::: Recorded information

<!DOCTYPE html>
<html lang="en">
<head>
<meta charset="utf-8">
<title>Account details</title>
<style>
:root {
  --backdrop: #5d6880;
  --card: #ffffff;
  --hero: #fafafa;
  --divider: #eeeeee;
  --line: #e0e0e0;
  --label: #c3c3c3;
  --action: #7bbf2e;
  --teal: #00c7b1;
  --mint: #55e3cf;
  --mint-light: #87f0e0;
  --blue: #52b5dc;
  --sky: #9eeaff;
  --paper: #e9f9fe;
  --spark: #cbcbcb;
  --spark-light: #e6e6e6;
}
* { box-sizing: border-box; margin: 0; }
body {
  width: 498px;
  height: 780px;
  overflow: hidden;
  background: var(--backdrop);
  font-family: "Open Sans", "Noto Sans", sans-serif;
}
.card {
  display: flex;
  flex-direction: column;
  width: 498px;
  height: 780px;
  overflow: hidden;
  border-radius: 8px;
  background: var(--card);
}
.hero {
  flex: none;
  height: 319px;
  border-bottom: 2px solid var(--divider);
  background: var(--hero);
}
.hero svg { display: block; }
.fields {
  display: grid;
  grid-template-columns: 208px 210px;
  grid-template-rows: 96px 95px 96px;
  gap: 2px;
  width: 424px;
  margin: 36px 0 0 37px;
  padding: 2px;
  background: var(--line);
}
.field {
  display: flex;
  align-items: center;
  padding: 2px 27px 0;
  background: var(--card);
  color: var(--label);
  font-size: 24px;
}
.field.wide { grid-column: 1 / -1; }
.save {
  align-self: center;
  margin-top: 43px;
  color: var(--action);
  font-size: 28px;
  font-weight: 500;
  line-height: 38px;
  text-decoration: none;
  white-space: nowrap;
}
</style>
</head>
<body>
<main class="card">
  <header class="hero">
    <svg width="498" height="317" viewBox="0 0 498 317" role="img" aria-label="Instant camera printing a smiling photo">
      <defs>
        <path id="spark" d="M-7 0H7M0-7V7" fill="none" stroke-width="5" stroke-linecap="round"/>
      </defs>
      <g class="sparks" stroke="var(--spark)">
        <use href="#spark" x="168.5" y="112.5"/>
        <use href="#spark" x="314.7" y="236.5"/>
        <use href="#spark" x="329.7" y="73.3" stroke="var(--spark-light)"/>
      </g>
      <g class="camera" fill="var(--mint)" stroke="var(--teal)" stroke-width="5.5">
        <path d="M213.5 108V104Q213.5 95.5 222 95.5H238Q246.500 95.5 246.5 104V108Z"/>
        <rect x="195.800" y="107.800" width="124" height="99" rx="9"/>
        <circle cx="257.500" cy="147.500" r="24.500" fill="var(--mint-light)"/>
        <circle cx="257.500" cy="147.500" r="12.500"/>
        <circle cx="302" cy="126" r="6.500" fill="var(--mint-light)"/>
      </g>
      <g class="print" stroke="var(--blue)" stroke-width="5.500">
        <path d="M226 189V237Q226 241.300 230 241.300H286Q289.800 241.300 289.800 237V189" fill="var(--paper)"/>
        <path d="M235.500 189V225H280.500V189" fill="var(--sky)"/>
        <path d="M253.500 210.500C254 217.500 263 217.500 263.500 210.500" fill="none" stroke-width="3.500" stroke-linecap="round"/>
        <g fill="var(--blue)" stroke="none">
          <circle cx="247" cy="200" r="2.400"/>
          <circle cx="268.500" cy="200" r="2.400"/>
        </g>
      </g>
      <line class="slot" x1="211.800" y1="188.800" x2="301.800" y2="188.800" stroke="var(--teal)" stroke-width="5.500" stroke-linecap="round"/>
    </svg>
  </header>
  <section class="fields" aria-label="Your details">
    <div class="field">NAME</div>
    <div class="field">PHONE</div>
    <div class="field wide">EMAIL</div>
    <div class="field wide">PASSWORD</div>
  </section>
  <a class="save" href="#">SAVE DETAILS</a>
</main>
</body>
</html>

::::::

### Aim of the exercise
Read through the listing and copy each line in which the word "hero" occurs.

### Result of this task
  --hero: #fafafa;
.hero {
  background: var(--hero);
.hero svg { display: block; }
  <header class="hero">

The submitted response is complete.